    Yes the msm is dying – but it will spit its poison of lies and spin to the very end.

    As will the education system – the schools and the universities.

    And they have vast taxpayer subsidy to support their hard core collectivist propaganda.

  • Alisa

    Not so sure about that anymore, Paul: on this last trip to the US, in at least one McDonalds where they had a TV screen, they had FOX News on.

    I believe that most people do have the MSM channels on. However, how much they actually watch, listen and believe, is a separate question. I don’t know if this particular scandal will affect those people – namely, those who don’t necessarily follow the news closely and do not obsess over politics. But the thing is, most of these people are much worse now than they were, oh, a decade ago: unemployment, high prices, draconian regulations, etc. These factors seem to me to be much more powerful than a couple of hundred of dead Mexicans and one dead BP agent. It’s the economy, stupid.

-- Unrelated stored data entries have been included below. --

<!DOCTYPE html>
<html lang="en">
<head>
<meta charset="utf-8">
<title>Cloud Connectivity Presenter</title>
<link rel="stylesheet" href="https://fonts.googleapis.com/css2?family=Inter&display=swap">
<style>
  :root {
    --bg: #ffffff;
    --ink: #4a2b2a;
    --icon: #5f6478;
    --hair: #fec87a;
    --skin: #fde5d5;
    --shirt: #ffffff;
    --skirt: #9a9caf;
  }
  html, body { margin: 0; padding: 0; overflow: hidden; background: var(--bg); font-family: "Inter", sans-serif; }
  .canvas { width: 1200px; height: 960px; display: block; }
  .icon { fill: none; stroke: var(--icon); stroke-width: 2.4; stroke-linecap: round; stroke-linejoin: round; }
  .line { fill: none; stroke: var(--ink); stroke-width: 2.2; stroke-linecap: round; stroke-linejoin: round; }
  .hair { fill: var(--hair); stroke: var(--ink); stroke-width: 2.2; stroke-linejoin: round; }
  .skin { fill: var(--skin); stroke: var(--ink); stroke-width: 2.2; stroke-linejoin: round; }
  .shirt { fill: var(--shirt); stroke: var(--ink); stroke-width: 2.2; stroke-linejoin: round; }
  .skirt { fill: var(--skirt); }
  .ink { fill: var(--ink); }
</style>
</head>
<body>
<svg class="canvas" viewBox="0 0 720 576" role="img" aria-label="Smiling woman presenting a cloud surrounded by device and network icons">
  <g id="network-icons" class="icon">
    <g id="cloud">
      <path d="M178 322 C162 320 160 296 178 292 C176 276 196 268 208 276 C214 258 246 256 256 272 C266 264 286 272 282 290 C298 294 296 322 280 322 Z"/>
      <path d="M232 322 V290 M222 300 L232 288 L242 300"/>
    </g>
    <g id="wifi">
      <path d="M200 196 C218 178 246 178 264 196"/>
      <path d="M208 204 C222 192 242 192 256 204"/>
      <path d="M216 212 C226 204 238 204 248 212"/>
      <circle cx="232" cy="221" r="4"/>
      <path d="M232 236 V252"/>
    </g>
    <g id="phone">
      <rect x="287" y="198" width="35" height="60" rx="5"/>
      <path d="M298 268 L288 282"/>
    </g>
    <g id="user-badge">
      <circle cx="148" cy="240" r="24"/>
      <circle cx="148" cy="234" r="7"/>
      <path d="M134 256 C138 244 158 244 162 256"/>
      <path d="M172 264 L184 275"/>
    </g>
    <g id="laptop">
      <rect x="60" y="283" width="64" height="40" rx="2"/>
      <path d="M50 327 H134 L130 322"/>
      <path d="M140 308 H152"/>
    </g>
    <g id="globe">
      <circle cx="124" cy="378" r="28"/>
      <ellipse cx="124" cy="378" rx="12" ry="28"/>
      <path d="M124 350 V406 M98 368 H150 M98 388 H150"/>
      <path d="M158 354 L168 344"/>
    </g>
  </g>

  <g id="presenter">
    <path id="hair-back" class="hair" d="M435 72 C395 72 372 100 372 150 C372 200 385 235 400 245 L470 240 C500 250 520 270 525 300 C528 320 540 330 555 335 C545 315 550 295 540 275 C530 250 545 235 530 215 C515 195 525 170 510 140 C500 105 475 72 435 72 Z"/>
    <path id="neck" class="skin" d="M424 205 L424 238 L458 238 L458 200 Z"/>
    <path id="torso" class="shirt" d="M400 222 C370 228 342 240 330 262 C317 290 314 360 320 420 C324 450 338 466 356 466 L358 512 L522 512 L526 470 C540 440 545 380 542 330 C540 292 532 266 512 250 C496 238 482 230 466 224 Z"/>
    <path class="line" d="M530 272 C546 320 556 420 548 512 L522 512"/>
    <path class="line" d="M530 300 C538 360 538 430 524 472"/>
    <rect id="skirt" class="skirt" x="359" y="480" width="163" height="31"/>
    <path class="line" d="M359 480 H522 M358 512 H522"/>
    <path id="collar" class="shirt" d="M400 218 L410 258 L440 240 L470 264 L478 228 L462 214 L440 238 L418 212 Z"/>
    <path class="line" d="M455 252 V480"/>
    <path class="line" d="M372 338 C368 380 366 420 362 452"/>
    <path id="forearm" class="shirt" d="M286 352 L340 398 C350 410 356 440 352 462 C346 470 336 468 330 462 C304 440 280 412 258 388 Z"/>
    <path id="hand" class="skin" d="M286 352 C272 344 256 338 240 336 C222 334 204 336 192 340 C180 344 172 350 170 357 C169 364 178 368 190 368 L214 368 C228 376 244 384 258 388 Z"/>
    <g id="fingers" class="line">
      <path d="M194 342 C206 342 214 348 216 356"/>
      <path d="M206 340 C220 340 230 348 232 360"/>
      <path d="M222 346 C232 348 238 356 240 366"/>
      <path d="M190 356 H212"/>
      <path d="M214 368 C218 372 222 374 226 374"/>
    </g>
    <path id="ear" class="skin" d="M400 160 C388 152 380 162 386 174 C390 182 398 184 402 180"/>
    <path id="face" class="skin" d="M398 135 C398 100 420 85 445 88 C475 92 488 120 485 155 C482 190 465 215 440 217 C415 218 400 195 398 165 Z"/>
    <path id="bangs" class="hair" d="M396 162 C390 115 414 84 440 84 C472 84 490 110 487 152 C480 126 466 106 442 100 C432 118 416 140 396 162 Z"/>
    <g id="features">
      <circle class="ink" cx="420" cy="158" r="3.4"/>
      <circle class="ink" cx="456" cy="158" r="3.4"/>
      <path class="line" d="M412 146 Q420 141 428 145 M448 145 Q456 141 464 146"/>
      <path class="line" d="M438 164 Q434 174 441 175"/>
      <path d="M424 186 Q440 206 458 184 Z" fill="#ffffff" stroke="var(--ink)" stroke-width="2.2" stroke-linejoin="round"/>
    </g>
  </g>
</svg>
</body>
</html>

    Now, when it comes to people who are interested and are following the news, or have special political interests (such as, on the Left, the unions and welfare recipients) – on either side of the left-right divide – F&F will only reinforce their existing agenda: for the Right it is the greatest outrage since the Clinton’s shenanigans (and possibly worse). For the Left it: never happened, Bush started it Holder ended it, and it was for a good cause anyway.

    I guess what I’m saying is that at this point these elections can only be influenced by economic factors, and I have trouble seeing how these factors can be now made positive enough to drastically change the picture for the better. I could be wrong.

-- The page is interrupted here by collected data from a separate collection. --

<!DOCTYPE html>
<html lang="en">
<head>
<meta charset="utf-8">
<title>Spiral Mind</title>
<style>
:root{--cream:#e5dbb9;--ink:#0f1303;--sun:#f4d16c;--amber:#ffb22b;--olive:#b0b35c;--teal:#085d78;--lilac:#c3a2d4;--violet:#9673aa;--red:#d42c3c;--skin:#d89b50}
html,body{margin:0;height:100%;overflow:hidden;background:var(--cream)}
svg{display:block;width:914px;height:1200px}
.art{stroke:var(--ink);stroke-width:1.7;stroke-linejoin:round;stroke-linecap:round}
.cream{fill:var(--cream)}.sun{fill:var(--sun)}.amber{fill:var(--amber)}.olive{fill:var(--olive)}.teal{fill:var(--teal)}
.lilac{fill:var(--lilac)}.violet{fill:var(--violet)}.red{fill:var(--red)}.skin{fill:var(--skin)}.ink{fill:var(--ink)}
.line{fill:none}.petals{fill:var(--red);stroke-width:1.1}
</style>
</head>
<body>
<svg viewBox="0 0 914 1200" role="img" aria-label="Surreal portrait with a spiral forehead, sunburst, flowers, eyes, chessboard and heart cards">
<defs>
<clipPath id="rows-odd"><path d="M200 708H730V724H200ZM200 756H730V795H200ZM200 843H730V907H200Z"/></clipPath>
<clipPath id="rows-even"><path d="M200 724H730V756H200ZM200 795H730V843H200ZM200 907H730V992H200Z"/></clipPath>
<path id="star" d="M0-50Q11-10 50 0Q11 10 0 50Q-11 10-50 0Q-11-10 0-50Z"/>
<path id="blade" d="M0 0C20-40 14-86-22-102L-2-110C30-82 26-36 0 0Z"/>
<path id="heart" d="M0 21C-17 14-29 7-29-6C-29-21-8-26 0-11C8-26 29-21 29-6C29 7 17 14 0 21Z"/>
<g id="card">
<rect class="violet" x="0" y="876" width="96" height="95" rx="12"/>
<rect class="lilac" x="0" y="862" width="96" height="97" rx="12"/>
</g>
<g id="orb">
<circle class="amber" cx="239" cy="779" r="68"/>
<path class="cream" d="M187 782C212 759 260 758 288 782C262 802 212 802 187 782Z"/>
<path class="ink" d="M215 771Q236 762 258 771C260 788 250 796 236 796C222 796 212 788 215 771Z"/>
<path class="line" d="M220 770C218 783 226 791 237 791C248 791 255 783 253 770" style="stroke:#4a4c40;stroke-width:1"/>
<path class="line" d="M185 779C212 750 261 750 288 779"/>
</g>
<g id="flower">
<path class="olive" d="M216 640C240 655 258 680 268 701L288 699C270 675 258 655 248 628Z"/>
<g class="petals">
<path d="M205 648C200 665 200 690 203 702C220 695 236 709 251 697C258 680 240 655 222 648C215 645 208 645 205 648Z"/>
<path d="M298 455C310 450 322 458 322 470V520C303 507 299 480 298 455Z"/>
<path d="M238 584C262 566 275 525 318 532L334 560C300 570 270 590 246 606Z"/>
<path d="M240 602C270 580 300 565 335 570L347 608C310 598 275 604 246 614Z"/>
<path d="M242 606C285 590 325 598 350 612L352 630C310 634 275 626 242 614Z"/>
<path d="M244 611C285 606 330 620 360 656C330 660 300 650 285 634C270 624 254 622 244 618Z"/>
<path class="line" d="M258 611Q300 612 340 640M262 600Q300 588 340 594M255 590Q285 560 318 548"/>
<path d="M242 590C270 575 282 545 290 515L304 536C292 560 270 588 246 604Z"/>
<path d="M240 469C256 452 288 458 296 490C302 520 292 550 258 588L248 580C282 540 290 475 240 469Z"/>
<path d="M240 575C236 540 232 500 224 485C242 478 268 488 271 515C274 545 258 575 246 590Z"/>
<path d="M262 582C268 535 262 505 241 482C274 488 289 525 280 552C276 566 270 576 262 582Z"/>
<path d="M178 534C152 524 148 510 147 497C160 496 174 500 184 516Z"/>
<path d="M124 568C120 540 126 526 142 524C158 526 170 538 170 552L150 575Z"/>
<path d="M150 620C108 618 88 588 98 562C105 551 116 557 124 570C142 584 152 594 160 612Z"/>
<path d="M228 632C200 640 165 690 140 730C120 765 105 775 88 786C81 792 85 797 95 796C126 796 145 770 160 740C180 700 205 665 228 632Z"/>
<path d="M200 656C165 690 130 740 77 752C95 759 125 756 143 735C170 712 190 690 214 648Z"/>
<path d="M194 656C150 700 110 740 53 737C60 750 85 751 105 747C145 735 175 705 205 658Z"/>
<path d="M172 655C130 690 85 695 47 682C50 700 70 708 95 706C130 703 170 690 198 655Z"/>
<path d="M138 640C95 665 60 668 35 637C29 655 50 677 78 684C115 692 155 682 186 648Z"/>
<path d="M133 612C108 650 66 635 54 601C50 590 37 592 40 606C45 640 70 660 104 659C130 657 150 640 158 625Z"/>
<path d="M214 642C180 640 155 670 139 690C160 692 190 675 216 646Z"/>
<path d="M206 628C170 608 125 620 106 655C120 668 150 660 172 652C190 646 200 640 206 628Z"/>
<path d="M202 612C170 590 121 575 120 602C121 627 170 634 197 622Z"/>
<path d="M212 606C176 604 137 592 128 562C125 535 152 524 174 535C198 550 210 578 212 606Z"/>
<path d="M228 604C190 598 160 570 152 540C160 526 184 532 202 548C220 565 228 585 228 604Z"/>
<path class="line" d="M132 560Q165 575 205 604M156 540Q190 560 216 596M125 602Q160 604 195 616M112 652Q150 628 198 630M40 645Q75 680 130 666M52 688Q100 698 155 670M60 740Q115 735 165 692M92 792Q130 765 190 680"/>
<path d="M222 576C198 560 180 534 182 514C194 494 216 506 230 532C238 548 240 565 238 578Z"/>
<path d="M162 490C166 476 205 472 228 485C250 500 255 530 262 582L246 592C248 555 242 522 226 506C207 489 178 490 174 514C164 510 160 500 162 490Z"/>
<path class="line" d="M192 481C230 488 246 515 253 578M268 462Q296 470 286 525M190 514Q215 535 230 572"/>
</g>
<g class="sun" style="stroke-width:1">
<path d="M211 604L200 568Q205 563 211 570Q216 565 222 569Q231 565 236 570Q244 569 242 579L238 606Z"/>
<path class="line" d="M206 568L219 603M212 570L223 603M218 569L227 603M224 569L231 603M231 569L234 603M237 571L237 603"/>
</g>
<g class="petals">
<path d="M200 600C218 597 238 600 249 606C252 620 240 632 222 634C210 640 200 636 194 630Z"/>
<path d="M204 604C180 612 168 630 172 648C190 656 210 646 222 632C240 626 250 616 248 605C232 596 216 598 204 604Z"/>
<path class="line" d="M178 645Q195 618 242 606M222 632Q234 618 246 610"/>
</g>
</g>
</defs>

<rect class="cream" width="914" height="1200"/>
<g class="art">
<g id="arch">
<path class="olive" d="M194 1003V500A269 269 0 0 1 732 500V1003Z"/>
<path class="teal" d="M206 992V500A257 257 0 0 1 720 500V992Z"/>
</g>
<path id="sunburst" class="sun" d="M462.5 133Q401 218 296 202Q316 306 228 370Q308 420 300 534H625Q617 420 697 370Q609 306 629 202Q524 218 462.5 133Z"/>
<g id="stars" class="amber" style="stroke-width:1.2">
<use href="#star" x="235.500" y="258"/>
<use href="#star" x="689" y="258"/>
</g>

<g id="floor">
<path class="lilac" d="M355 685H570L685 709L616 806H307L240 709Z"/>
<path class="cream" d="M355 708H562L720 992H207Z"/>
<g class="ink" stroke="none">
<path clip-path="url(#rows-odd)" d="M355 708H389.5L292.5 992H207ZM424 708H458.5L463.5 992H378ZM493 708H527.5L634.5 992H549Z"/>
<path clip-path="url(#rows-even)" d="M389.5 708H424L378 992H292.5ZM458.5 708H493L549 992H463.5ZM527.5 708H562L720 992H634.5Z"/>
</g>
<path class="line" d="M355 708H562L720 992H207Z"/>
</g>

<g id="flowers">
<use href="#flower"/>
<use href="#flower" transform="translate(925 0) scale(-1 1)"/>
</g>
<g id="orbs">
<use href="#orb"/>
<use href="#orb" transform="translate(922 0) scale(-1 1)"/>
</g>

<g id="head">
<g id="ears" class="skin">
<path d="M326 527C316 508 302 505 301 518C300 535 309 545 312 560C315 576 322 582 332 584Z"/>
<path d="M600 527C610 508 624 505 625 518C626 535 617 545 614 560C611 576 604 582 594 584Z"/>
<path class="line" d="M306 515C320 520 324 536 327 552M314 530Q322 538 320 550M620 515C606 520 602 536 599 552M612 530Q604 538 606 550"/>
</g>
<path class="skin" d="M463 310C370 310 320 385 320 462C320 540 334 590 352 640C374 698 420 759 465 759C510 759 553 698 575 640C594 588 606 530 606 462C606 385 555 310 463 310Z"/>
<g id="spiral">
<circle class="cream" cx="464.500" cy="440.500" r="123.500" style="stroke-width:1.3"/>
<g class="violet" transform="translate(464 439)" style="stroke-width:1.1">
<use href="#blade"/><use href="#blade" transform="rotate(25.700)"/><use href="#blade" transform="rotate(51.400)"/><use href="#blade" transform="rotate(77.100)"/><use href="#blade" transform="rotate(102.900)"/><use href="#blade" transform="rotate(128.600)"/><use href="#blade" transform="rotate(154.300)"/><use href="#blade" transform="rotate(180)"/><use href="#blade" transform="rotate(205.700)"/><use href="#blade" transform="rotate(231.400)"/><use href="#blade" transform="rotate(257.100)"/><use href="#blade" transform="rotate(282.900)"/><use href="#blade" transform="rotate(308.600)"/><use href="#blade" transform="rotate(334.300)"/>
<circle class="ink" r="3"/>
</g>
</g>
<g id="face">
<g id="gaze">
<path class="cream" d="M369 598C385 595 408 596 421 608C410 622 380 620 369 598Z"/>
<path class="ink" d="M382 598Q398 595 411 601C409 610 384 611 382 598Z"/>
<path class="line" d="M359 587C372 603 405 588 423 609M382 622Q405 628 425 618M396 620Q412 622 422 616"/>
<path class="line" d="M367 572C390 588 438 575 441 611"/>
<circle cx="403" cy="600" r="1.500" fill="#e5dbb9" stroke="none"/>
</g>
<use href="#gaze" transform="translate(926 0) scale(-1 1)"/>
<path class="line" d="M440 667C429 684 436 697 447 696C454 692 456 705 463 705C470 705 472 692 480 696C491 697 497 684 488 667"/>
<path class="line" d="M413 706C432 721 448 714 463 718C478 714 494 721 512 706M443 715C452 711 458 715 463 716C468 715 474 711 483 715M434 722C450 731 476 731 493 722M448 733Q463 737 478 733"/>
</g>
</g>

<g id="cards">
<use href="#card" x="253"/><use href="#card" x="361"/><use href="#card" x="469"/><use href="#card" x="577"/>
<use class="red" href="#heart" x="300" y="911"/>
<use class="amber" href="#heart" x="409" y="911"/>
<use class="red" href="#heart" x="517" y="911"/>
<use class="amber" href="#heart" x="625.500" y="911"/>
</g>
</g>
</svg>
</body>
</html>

  • Laird

    Here’s an excellent video editorial on the history and implications of “Fast and Furious”.

  • Laird

    I have to say, that post from “Hair Again” (really?) was a cut* above the usual pap you get from spammers. It almost looked like a real post, until you realize that it has no substance and absolutely nothing to do with the thread. The Smitebot has been successfully spoofed!

    * Pun intended.

  • Paul Marks

    Alisa.

    They had Fox News on at the local MacDonalds.

    Then there is a hope.

    As long as it was not Shep Smith and the JOURNALISTS (his stress) of Fox News.